At this week’s (3-6 March 2015) international conference on Integrated Systems Research for Sustainable Intensification in Smallholder Agriculture in Nigeria, Randall Ritzema, a systems analyst with the International Livestock Research Institute (ILRI), gave a presentation explaining ‘what works where for which farm household‘ based on a study that assessed effects of different interventions on food availability across household distributions in East and West Africa.
CGIAR systems research programs seek to improve the livelihoods of millions of smallholder households across the developing world. Differing economic, societal, political and biophysical contexts cause significant variability in both food security and poverty levels across these households and, furthermore, affect the way that different households are likely to respond to interventions. As a result, when targeting research, it is important to not only be able to quantitatively estimate effects of proposed interventions on livelihoods, but to also understand the relative importance of these effects across distributions of households.
Ritzema presented findings of intervention analysis in 1800 households from research sites in Burkina Faso, Ethiopia, Ghana, Kenya, Senegal, Tanzania and Uganda, that looked at three agricultural and economic intervention scenarios against baseline conditions of food availability as measured by changes to a ratio of energy from available food to energy requirements per household. The results show the distribution of benefits across households and will assist in planning and implementing future interventions.
Some key findings from the study are:
- Analysis of food availability ratios across distributions of households provides some indication of the relationship between livelihood strategies, relative poverty and food security in the study sites.

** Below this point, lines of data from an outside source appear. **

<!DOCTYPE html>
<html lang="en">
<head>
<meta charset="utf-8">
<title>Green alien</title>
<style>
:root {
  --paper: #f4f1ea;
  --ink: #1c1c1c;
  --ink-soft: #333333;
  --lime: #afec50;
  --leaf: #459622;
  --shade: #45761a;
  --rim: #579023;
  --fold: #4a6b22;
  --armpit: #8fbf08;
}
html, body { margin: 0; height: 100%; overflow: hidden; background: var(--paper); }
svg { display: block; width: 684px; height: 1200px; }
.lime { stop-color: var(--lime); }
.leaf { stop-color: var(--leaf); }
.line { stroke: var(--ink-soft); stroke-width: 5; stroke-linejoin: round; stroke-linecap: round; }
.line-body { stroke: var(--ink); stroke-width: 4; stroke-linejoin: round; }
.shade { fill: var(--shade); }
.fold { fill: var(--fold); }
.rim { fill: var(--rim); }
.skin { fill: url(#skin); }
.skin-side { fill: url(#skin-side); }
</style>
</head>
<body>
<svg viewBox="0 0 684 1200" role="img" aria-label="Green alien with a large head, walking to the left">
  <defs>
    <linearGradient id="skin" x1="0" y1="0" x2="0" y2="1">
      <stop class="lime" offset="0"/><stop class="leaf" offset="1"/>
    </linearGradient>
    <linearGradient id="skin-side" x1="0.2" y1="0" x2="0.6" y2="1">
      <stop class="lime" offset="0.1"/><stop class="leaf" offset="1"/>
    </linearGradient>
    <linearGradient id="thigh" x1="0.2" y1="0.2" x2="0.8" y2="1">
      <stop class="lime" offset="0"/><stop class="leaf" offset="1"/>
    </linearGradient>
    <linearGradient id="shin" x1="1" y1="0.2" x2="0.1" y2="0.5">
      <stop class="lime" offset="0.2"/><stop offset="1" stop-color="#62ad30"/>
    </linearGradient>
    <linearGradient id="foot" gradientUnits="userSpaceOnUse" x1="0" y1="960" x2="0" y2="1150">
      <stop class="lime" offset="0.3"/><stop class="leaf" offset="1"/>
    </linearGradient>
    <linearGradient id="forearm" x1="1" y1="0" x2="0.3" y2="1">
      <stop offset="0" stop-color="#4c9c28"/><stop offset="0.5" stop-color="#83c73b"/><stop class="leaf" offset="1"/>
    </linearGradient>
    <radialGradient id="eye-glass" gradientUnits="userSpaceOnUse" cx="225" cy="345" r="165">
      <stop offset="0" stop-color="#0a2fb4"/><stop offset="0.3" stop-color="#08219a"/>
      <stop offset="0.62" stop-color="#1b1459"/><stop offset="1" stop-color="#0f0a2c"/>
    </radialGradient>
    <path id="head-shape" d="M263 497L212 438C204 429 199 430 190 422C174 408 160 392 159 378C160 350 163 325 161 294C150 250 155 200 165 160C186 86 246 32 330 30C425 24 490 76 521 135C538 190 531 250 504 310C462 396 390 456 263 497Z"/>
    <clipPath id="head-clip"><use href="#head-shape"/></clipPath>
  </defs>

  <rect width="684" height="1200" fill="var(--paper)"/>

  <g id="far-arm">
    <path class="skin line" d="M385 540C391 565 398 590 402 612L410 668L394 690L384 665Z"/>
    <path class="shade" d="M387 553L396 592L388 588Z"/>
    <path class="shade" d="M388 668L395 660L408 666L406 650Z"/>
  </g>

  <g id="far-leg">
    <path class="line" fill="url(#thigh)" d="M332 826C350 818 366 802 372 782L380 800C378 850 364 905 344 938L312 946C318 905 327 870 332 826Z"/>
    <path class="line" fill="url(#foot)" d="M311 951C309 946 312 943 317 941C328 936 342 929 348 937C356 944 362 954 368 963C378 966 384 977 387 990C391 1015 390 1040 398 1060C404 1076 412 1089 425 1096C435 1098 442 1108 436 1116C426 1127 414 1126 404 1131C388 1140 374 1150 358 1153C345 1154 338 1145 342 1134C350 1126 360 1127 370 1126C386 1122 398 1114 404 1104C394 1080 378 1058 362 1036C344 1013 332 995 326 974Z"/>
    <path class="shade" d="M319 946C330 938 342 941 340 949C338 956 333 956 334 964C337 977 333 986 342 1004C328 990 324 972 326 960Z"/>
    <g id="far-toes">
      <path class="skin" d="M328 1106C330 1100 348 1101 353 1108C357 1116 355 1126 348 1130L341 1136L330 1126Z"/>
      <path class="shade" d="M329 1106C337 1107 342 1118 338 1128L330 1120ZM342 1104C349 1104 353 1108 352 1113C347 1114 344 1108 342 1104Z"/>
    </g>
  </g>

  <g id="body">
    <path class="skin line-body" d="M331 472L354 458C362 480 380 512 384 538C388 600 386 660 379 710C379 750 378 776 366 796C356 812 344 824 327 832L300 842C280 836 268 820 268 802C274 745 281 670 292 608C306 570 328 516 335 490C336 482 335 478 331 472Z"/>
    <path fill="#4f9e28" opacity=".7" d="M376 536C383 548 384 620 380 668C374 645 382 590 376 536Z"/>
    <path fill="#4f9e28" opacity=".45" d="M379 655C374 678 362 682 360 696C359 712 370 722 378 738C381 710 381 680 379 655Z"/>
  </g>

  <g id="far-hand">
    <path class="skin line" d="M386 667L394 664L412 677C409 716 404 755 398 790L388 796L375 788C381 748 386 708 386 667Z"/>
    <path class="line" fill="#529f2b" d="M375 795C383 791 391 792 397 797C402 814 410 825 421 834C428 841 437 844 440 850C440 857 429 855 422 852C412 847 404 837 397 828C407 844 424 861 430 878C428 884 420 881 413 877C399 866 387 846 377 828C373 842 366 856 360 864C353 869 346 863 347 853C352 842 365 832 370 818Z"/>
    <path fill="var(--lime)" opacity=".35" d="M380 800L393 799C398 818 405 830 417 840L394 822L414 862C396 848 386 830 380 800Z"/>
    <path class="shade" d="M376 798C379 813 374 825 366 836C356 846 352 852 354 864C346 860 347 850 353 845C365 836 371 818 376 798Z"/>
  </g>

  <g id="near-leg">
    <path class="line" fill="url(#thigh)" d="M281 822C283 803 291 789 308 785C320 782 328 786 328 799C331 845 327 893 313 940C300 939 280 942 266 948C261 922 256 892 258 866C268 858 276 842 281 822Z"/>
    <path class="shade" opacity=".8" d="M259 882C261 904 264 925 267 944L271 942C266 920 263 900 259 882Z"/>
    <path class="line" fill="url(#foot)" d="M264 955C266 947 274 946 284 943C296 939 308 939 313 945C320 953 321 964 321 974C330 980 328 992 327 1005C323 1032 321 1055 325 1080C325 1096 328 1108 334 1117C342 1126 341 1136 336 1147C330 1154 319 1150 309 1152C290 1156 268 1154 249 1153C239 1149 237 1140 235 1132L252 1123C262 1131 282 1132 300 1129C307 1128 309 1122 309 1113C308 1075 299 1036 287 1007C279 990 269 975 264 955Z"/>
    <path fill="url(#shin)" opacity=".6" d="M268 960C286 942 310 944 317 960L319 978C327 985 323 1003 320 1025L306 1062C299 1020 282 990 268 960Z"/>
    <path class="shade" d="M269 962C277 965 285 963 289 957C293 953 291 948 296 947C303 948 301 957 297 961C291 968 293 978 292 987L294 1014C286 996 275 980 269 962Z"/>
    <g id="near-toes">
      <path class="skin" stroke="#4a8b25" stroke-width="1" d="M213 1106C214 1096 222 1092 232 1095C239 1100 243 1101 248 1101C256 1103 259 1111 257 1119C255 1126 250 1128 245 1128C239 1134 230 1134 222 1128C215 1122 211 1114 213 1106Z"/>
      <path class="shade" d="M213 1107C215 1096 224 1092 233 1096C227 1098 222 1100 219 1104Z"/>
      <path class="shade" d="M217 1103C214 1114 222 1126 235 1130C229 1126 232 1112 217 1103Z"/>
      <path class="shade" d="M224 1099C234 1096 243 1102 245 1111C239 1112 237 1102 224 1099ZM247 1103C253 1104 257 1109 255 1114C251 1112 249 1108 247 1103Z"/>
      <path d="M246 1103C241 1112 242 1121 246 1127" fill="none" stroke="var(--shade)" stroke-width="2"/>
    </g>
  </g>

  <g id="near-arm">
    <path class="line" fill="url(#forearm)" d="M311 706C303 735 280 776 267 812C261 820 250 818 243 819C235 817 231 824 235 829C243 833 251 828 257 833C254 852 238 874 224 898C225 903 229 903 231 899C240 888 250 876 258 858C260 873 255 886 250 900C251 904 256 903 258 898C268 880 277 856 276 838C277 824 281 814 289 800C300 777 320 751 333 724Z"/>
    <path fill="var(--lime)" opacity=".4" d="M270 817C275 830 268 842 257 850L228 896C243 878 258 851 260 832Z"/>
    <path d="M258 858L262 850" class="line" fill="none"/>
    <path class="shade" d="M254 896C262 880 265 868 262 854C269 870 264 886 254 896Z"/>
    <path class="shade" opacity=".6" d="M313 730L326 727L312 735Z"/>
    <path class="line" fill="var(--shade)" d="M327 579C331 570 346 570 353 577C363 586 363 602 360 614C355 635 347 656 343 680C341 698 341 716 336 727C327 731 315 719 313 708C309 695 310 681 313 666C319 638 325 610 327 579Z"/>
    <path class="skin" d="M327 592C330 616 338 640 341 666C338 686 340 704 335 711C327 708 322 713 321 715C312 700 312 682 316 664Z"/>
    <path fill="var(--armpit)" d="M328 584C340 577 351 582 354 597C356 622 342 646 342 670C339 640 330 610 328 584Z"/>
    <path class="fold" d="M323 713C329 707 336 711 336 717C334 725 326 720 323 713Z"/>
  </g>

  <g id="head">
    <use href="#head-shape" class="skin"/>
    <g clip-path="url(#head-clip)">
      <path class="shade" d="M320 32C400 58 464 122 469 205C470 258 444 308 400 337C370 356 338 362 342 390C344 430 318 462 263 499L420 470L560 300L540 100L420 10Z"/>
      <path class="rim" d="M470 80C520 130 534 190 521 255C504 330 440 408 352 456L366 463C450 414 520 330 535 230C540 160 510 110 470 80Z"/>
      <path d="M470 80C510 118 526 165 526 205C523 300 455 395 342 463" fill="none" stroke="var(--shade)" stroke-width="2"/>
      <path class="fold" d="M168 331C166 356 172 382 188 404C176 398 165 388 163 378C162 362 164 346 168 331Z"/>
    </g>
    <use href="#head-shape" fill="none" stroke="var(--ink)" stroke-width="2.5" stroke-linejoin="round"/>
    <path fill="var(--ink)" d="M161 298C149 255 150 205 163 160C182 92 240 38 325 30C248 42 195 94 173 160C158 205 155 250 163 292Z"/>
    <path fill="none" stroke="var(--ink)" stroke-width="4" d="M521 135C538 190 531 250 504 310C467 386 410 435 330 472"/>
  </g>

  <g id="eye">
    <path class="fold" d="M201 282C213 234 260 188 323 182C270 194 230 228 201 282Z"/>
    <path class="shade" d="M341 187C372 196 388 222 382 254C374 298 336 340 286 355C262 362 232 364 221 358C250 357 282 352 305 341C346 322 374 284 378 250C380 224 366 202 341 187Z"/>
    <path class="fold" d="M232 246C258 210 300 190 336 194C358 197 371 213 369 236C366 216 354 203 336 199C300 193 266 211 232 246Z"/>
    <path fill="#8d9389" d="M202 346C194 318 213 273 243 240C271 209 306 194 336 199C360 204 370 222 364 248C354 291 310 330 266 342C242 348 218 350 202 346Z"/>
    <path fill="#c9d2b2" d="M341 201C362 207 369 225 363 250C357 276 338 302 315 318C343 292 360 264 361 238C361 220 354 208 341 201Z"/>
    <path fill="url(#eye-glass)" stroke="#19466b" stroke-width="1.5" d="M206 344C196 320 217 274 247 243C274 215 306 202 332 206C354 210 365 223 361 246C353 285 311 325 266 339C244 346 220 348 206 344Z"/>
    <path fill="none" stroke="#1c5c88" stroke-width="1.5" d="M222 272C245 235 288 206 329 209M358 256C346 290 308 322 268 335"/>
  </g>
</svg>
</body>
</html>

These distributions clarify thresholds in food availability vs. household livelihood strategies, contributing important information to intervention strategy formulation.
- Increases in agricultural productivity are more likely to benefit farm households that range from nearly food-secure to well-off. The very poor and highly food-insecure benefit little.
- Improving the plight of the very poor or highly food-insecure will likely entail non-agricultural interventions, i.e. those focused on wage and labor conditions.
The ramifications of these findings are discussed and areas for follow-on research are highlighted.
The paper is co-authored by Randall Ritzema (ILRI), Romain Frelat (ILRI and the International Maize and Wheat Improvement Centre, CIMMYT), Sabine Douxchamps (ILRI), Silvia Silvestri (ILRI), Mariana Rufino (Center for International Forestry Research), Mario Herrero (the Commonwealth Scientific and Industrial Research Organisation), Ken Giller (Wageningen University and Research Centre), Santiago Lopez-Ridaura (CIMMYT) and Mark van Wijk (ILRI).
More about the conference: